The first time your child swears, you think that surely you misheard. I mean, yes, it was clear. And yes, the context was dead on. But where on earth could my cherub have learned such language?
And then, you giggle. Because although it’s wrong and bad and naughty and all that stuff we say to make ourselves seem like legit, on-the-level parents, it’s still f***ing funny.
BabyGirl picked up a bowl of chips the other day, and realised it was empty.
“Oh, bugger. All the chips are gone” she mumbled.
And then the dog ran through the room. “F*** it, dog, you nearly spilled my drink!”
I don’t swear in front of my children. I certainly don’t say it enough for them to pick it up.
It must be their dad.
Or their preschool.
Oh! Maybe it’s the neighbour.
It’s everyone but me, that’s for damn sure.
Goddammit, it’s occurred to me that maybe I say f***ing swearwords more than I bloody realise. Bugger it.
Swearing doesn’t have the stigma it used to, that’s for sure. I distinctly remember my sister telling me, when she was 13 and I was 11, that when I got to high school, I would learn that dick isn’t even a swear word.
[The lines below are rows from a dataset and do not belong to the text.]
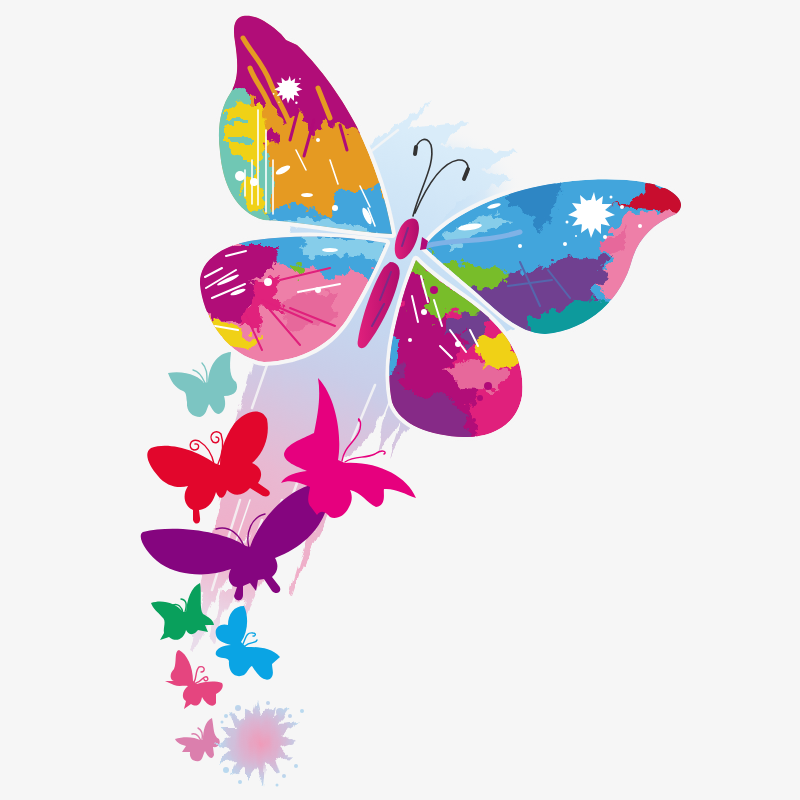
<!DOCTYPE html>
<html lang="en">
<head>
<meta charset="utf-8">
<title>Paint splash butterflies</title>
<style>
:root{--paper:#f6f6f6;--plum:#b10a78;--magenta:#e0207c;--pink:#ee7fa8;--rose:#e7679b;--orange:#e59a22;--yellow:#f0d116;--sky:#42a5dc;--pale:#86cdea;--blue:#2f86c4;--teal:#6fc7b4;--sea:#0d9a9c;--violet:#6f4090;--lime:#78bd2b;--white:#fff;--ink:#333}
html,body{margin:0;height:100%;overflow:hidden;background:var(--paper)}
svg{display:block;width:800px;height:800px}
.plum{fill:var(--plum)}.magenta{fill:var(--magenta)}.pink{fill:var(--pink)}.rose{fill:var(--rose)}.orange{fill:var(--orange)}.yellow{fill:var(--yellow)}.sky{fill:var(--sky)}.pale{fill:var(--pale)}.blue{fill:var(--blue)}.teal{fill:var(--teal)}.sea{fill:var(--sea)}.violet{fill:var(--violet)}.lime{fill:var(--lime)}.white{fill:var(--white)}
.line{fill:none;stroke-linecap:round;stroke-linejoin:round}
.feeler{fill:none;stroke:currentColor;stroke-width:1.4;stroke-linecap:round}
.small{fill:currentColor}
</style>
</head>
<body>
<svg viewBox="0 0 800 800" role="img" aria-label="Large paint-splashed butterfly trailed by eight small butterflies">
<defs>
<linearGradient id="trail-fill" gradientUnits="userSpaceOnUse" x1="410" y1="130" x2="220" y2="630">
<stop offset="0" stop-color="#d9ecf9"/><stop offset=".3" stop-color="#c3dcf3"/><stop offset=".48" stop-color="#c9cde8"/><stop offset=".68" stop-color="#e8b9d2"/><stop offset=".85" stop-color="#f0aec8"/><stop offset="1" stop-color="#e9dcea"/>
</linearGradient>
<radialGradient id="mist"><stop offset="0" stop-color="#bcdcf5"/><stop offset=".6" stop-color="#cfe5f7" stop-opacity=".8"/><stop offset="1" stop-color="#f6f6f6" stop-opacity="0"/></radialGradient>
<radialGradient id="blot-fill" gradientUnits="userSpaceOnUse" cx="260" cy="742" r="44"><stop offset="0" stop-color="#f09ab8"/><stop offset=".45" stop-color="#dcb2d0"/><stop offset="1" stop-color="#b9d9ef"/></radialGradient>
<linearGradient id="body-fill" x1="0" y1="0" x2="1" y2="0"><stop offset="0" stop-color="#e0207c"/><stop offset="1" stop-color="#b00d6c"/></linearGradient>
<filter id="rough" x="-10%" y="-10%" width="120%" height="120%"><feTurbulence type="fractalNoise" baseFrequency=".09" numOctaves="3" seed="4"/><feDisplacementMap in="SourceGraphic" scale="18" xChannelSelector="R" yChannelSelector="G"/></filter>
<filter id="dry" x="-10%" y="-10%" width="120%" height="120%"><feTurbulence type="fractalNoise" baseFrequency=".12 .04" numOctaves="2" seed="9"/><feDisplacementMap in="SourceGraphic" scale="10" xChannelSelector="R" yChannelSelector="G"/></filter>
<path id="wing-a" d="M392 234C386 198 374 163 357 127C339 92 315 62 297 45L286 40L281 34C268 22 255 14 243 16C233 18 233 30 235 42C238 62 239 78 231 92C220 108 217 128 220 152C223 188 238 213 264 220C305 222 350 232 392 234Z"/>
<path id="wing-b" d="M386 243C340 235 292 235 256 240C220 245 199 262 200 284C203 318 228 357 264 362C302 361 332 345 350 314C365 290 376 266 386 243Z"/>
<path id="wing-c" d="M424 247C445 219 490 196 540 186C583 177 640 176 667 189C682 197 685 207 676 214C652 224 638 240 632 260C622 298 590 330 545 334C515 333 492 305 470 287C455 274 440 262 424 247Z"/>
<path id="wing-d" d="M416 260C440 286 480 303 502 332C520 354 524 376 522 396C517 426 490 438 464 437C430 436 400 425 392 402C386 372 391 342 398 315C404 290 410 275 416 260Z"/>
<clipPath id="clip-a"><use href="#wing-a"/></clipPath>
<clipPath id="clip-b"><use href="#wing-b"/></clipPath>
<clipPath id="clip-c"><use href="#wing-c"/></clipPath>
<clipPath id="clip-d"><use href="#wing-d"/></clipPath>
<g id="splat"><path d="M0 -14L3 -22L5 -13L12 -18L11 -10L21 -10L14 -4L24 1L14 4L19 12L10 10L10 20L4 14L0 24L-3 14L-10 19L-9 10L-19 12L-13 4L-23 1L-14 -4L-19 -11L-10 -10L-11 -19L-4 -13Z"/><circle r="14"/><circle cx="20" cy="-17" r="1.5"/><circle cx="-24" cy="8" r="1.5"/><circle cx="14" cy="23" r="2"/><circle cx="-15" cy="22" r="1"/></g>
</defs>

<rect width="800" height="800" fill="var(--paper)"/>

<g id="paint-trail">
<ellipse cx="425" cy="200" rx="100" ry="75" fill="url(#mist)"/>
<g fill="url(#trail-fill)" filter="url(#dry)">
<path d="M362 150L432 100L408 128L470 122L440 146L518 152L480 170L512 178L460 200L425 240L520 325L505 333L440 300L396 330L390 400L368 440L345 458L325 500L300 540L290 520L270 560L245 600L226 604L250 530L232 570L214 602L200 590L218 510L230 440L252 365L290 225L380 230Z"/>
<path d="M388 395L410 425L390 458L402 420L376 455Z"/>
<path d="M325 500L292 594L289 593L315 505ZM338 495L304 566L300 565L328 498ZM272 560L242 620L238 618L262 560ZM232 590L214 642L209 640L222 590ZM214 590L196 640L192 638L206 588ZM208 625L194 652L190 650L202 622Z"/>
</g>
<g class="line" stroke="var(--paper)" stroke-width="2.5">
<path d="M268 362L252 408M240 500L212 590M262 520L232 606M282 500L262 556M300 475L276 540M375 385L352 440M360 160L398 130" opacity=".85"/>
<path d="M228 470L204 560M250 500L226 570M334 480L305 540M390 400L372 446" stroke-width="1.5"/>
</g>
</g>

<g id="large-butterfly">
<g class="line" stroke="var(--paper)" stroke-width="8"><use href="#wing-a"/><use href="#wing-b"/><use href="#wing-c"/><use href="#wing-d"/></g>

<g id="upper-left-wing" clip-path="url(#clip-a)">
<use href="#wing-a" class="orange"/>
<g filter="url(#rough)">
<path class="plum" d="M220 0H310L375 130L345 132L325 118L312 138L300 110L285 125L270 100L262 112L250 95L225 100Z"/>
<path class="teal" d="M205 92L245 88L250 110L270 160L272 230H200Z"/>
<path class="yellow" d="M226 108L262 100L268 140L258 165L266 215L248 208L240 160L226 150Z"/>
<path class="sky" d="M262 212L300 206L330 216L340 190L362 194L380 180L410 240L300 240Z"/>
<path class="pale" d="M268 222L310 216L350 226L392 236H270Z"/>
<path class="plum" d="M264 134L276 130L281 142L270 146Z"/>
<path class="teal" d="M226 118h20v6h-20zM230 138h24v5h-24zM224 160h30v20h-30z"/>
</g>
<path class="line" stroke="var(--orange)" stroke-width="5" d="M243 38C252 54 262 62 270 82S284 108 290 125M250 68C256 84 266 92 272 112M318 88L330 118"/>
<path class="line" stroke="var(--plum)" stroke-width="3" d="M314 120L304 156M340 125L347 150M298 110L290 140"/>
<path class="line" stroke="var(--white)" stroke-width="1.6" d="M258 110V205M266 130V212M252 160V204M245 170V196M273 160V214M296 150L306 170M330 160L338 184M360 186L370 207M368 208L375 226"/>
<g class="white"><use href="#splat" transform="translate(288 89) scale(.6)"/><ellipse cx="283" cy="170" rx="8" ry="3" transform="rotate(-28 283 170)"/><ellipse cx="307" cy="195" rx="6" ry="2"/><ellipse cx="367" cy="216" rx="3" ry="9" transform="rotate(-25 367 216)"/><circle cx="240" cy="176" r="5"/><circle cx="318" cy="140" r="2"/><circle cx="335" cy="208" r="3"/><circle cx="254" cy="182" r="4"/></g>
</g>

<g id="lower-left-wing" clip-path="url(#clip-b)">
<use href="#wing-b" class="pink"/>
<g filter="url(#rough)">
<path class="sky" d="M240 228H400L372 282L350 268L335 280L310 266L290 272L270 256L240 262Z"/>
<path class="pale" d="M300 236L392 240L378 262L340 254L310 258Z"/>
<path class="plum" d="M195 262L232 246L280 246L274 266L252 280L270 290L246 304L250 320L215 322L190 300Z"/>
<path class="magenta" d="M256 282L280 276L274 296L290 314L262 308L260 330L240 325Z"/>
<path class="yellow" d="M206 320L236 324L246 338L264 336L250 352L222 348Z"/>
<path class="rose" d="M278 300L340 290L330 322L290 330Z"/>
<path class="lime" d="M292 264l12 4l-2 8l-10-3z"/>
</g>
<path class="line" stroke="var(--magenta)" stroke-width="2" d="M262 300L312 322M270 310L300 345M290 308L335 326M246 315L262 350M280 280L330 268"/>
<path class="line" stroke="var(--white)" stroke-width="2" d="M206 288L236 270M212 298L245 284M226 256L246 251M205 277L222 268M298 292L340 284M215 326L238 330"/>
<g class="white"><ellipse cx="228" cy="280" rx="12" ry="2" transform="rotate(-25 228 280)"/><ellipse cx="238" cy="292" rx="8" ry="2" transform="rotate(-20 238 292)"/><ellipse cx="330" cy="250" rx="8" ry="2"/><circle cx="318" cy="290" r="3"/><circle cx="268" cy="282" r="4"/></g>
</g>

<g id="upper-right-wing" clip-path="url(#clip-c)">
<use href="#wing-c" class="sky"/>
<g filter="url(#rough)">
<path class="blue" d="M508 184L560 180L556 206L540 232L530 212L508 206Z"/>
<path class="pink" d="M690 206L630 214L606 236L612 262L594 276L608 300L640 290L660 240Z"/>
<path d="M612 206L640 196L650 184L700 190L690 215L655 208Z" fill="#c8102e"/>
<path class="violet" d="M466 282L500 270L532 274L560 258L612 256L600 268L610 278L590 290L600 300L560 322L520 336L480 310Z"/>
<path class="sea" d="M528 318L560 308L580 300L612 302L590 340L530 344Z"/>
<path class="lime" d="M425 252L455 264L512 270L496 286L470 290Z"/>
<path class="pale" d="M440 234L500 212L512 222L470 236L450 250Z"/>
<path class="rose" d="M600 240l30-12l-6 20l-22 8z"/>
</g>
<path class="line" stroke="#7fb2e6" stroke-width="5" d="M426 246C455 238 480 244 520 232"/>
<path class="line" stroke="#5566ad" stroke-width="2" d="M520 262L540 306M548 270L570 298M508 286L552 280"/>
<g class="white"><use href="#splat" transform="translate(591 214)"/><ellipse cx="470" cy="227" rx="12" ry="3" transform="rotate(-8 470 227)"/><ellipse cx="494" cy="206" rx="7" ry="2" transform="rotate(-15 494 206)"/><circle cx="622" cy="207" r="2"/><circle cx="565" cy="244" r="2"/><circle cx="640" cy="226" r="2"/><circle cx="520" cy="246" r="2"/></g>
</g>

<g id="lower-right-wing" clip-path="url(#clip-d)">
<use href="#wing-d" class="magenta"/>
<g filter="url(#rough)">
<path class="plum" d="M380 330L400 300L440 310L470 340L450 370L480 390L468 410L480 440H380Z"/>
<path class="violet" d="M388 360L404 366L398 384L420 396L440 390L462 410L474 440H400L384 410Z" opacity=".65"/>
<path class="lime" d="M410 250L440 278L486 308L474 318L450 308L436 322L420 306L402 314Z"/>
<path class="violet" d="M450 316L490 312L482 340L468 348L462 332L446 336Z"/>
<path class="yellow" d="M474 342L502 334L520 356L508 370L486 372Z"/>
<path class="rose" d="M446 370L476 358L508 376L496 390L462 388Z"/>
<path class="plum" d="M404 270L420 272L428 300L414 330L402 320Z"/>
<path class="sky" d="M386 340l12-2l-4 40l-12 0z"/>
</g>
<path class="line" stroke="var(--white)" stroke-width="2" d="M421 276L428 302M412 296L418 322M434 300L442 326M450 330L466 352M470 330L478 346M440 346L452 358"/>
<g class="plum"><circle cx="434" cy="290" r="4"/><circle cx="480" cy="398" r="3"/><circle cx="474" cy="420" r="2"/><circle cx="488" cy="386" r="4"/></g>
<g class="white"><circle cx="424" cy="312" r="3"/><circle cx="458" cy="344" r="3"/><circle cx="410" cy="340" r="2"/></g>
</g>

<g id="body" fill="url(#body-fill)">
<path d="M410 219C419 216 421 227 417 239C413 252 404 261 399 259C393 256 394 243 398 233C401 225 405 220 410 219Z"/>
<path d="M390 262C399 262 402 270 398 282C392 306 378 331 367 345C362 351 356 348 358 340C362 315 374 282 384 267Z"/>
<path class="plum" d="M422 237L428 241L426 249L420 250Z"/>
<path class="line" stroke="#7b2a86" stroke-width="2" d="M408 228L402 246M391 272L380 300M384 304L372 326"/>
</g>
<g class="line" stroke="var(--ink)" stroke-width="1.6">
<path d="M413 216C420 188 436 164 431 145C427 135 417 139 415 152M415 213C425 190 440 163 458 160C469 159 470 170 466 176"/>
<path stroke-width="4" d="M416 147L415 154M468 169L464 179"/>
</g>
</g>

<g id="small-butterflies">
<g id="aqua-butterfly" color="#7cc5c2">
<path class="small" d="M204 383C200 377 186 370 168 373C171 381 175 388 183 391C187 393 186 397 187 402C186 412 193 417 200 417C206 416 207 408 209 404C212 408 214 414 219 414C226 411 226 403 224 396C236 396 239 389 236 382C230 378 229 368 231 352C217 353 209 366 208 382Z"/>
<path class="feeler" d="M205 383C202 376 198 371 193 370M207 382C207 374 207 368 202 363"/>
</g>
<g id="red-butterfly" color="#e2062c">
<path class="small" d="M214 463C200 452 170 441 151 448C143 453 149 466 158 476C166 486 178 489 188 486C182 495 184 506 193 510L193 520C195 526 201 524 200 518L199 510C209 509 214 500 216 492C219 500 224 500 227 490C234 497 243 496 250 488L263 496C269 498 272 493 268 490L258 483C264 474 261 467 252 463C265 452 270 435 267 419C261 406 244 411 234 424C224 438 220 453 220 465Z"/>
<path class="feeler" d="M214 464C212 454 207 446 199 441C190 438 187 448 194 450C200 450 200 443 195 444M218 464C223 453 224 443 221 434C216 428 207 435 213 442C219 445 221 437 216 437"/>
</g>
<g id="purple-butterfly" color="#85057f">
<path class="small" d="M246 546C224 531 173 524 143 532C136 536 146 553 161 564C181 577 210 577 231 569C226 578 230 587 237 587L234 596C235 602 243 602 243 595L243 586L250 583L256 591L258 580L264 579L272 591C277 596 283 591 279 586L272 577C278 572 279 565 275 558C301 548 319 531 326 510C330 494 326 484 315 484C288 489 260 518 250 547Z"/>
<path class="feeler" d="M245 549C240 534 229 525 216 529M249 548C245 532 252 517 265 514"/>
</g>
<g id="magenta-butterfly" color="#e6007e">
<path class="small" d="M338 460C342 438 337 398 318 378C321 396 318 413 314 433C302 439 286 444 284 454C284 462 296 466 307 471C297 472 285 475 281 483C290 479 299 482 310 487C309 495 306 501 311 507L317 515C321 509 326 512 330 517C336 520 345 516 349 507C353 500 352 494 350 490C361 492 367 503 376 507C387 505 383 493 384 489C395 488 405 494 416 498C407 476 377 461 345 463Z"/>
<path class="feeler" d="M342 461C344 446 357 441 360 429C362 420 357 416 359 421M345 462C355 455 365 459 375 454C384 448 387 453 384 454"/>
</g>
<g id="green-butterfly" color="#09a05c">
<path class="small" d="M183 612C176 603 162 599 151 603C153 609 158 612 162 617C167 621 163 627 164 633L160 640L169 637C176 643 184 639 186 630C190 637 195 634 198 630L208 632L205 625L214 625C213 619 208 617 203 614C199 608 202 594 200 583C191 587 187 600 186 612Z"/>
<path class="feeler" d="M183 613C182 607 178 603 173 605M185 612C187 605 187 600 181 599"/>
</g>
<g id="blue-butterfly" color="#0aa4e4">
<path class="small" d="M241 642C248 632 249 617 244 606C234 606 228 614 228 625C221 623 214 627 216 635C217 641 224 643 231 645C222 645 214 650 216 655C220 660 227 656 229 661C228 672 235 679 244 675C248 672 249 667 252 666C257 674 263 682 270 679C275 675 272 669 272 664L280 657C271 647 257 647 246 647Z"/>
<path class="feeler" d="M243 644C246 638 246 632 253 633C257 633 255 637 253 636M245 646C250 641 256 644 257 640"/>
</g>
<g id="pink-butterfly" color="#e5457f">
<path class="small" d="M193 681C193 667 187 654 179 650C174 651 177 662 174 669C169 674 170 680 174 681L165 681L174 685C179 687 184 685 188 686C181 692 182 699 186 701L184 709L191 704C197 708 201 704 202 697C206 704 213 709 216 703L216 694C222 691 224 686 222 683C214 680 203 682 197 684Z"/>
<path class="feeler" d="M194 682C197 678 195 671 199 667C205 665 206 672 201 672M196 683C202 682 203 675 207 677C210 681 204 682 204 679"/>
</g>
<g id="mauve-butterfly" color="#db7fad">
<path class="small" d="M200 740C195 737 184 736 175 739C177 743 182 745 186 746L182 752L190 752C189 759 194 762 199 761C203 760 203 754 205 751C208 757 212 761 214 755L213 747C219 748 221 743 219 739C213 736 214 728 212 718C205 721 203 731 203 740Z"/>
<path class="feeler" d="M201 741C199 736 196 733 192 734M202 740C203 734 202 730 198 728"/>
</g>
</g>

<g id="ink-blot" fill="url(#blot-fill)">
<g filter="url(#dry)">
<path d="M254 714L258 700L262 715L274 706L272 718L290 708L279 724L300 722L282 734L294 742L280 747L292 760L275 757L280 774L266 764L264 786L257 768L246 782L246 766L230 776L236 760L218 762L232 750L214 744L231 738L218 728L236 728L228 712L244 722L242 706Z"/>
</g>
<circle cx="280" cy="712" r="4"/><circle cx="290" cy="716" r="2"/><circle cx="302" cy="711" r="2"/><circle cx="238" cy="708" r="3"/><circle cx="226" cy="716" r="2"/><circle cx="291" cy="742" r="3"/><circle cx="296" cy="766" r="2"/><circle cx="226" cy="770" r="3"/><circle cx="284" cy="776" r="2"/><circle cx="240" cy="782" r="2"/><circle cx="268" cy="703" r="2"/><circle cx="222" cy="722" r="1.5"/><circle cx="277" cy="785" r="1.5"/>
</g>
</svg>
</body>
</html>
When she said it, I gasped, whispered, “don’t let mum hear you say that word!” and looked around furiously for mum to appear at the door in a way that Mums tend to do (it’s a sixth sense, you just know when your kids are misbehaving). My uber cool, 13 year old sister rolled her eyes at me. Children.
And then I went to high school and, well, I’ll be damned. Dick wasn’t a swear word.
And today, I say the occasional “shit” or “feck” in front of my mum, and she doesn’t seem too phased by it.
But that’s enough about me – back to my darling children.
I don’t know who taught them to swear, but shit, when I find that person, I will give them the Mum Glare to end all Mum Glares.
Because it’s not me, that’s for f***ing certain.
*shines parenting halo*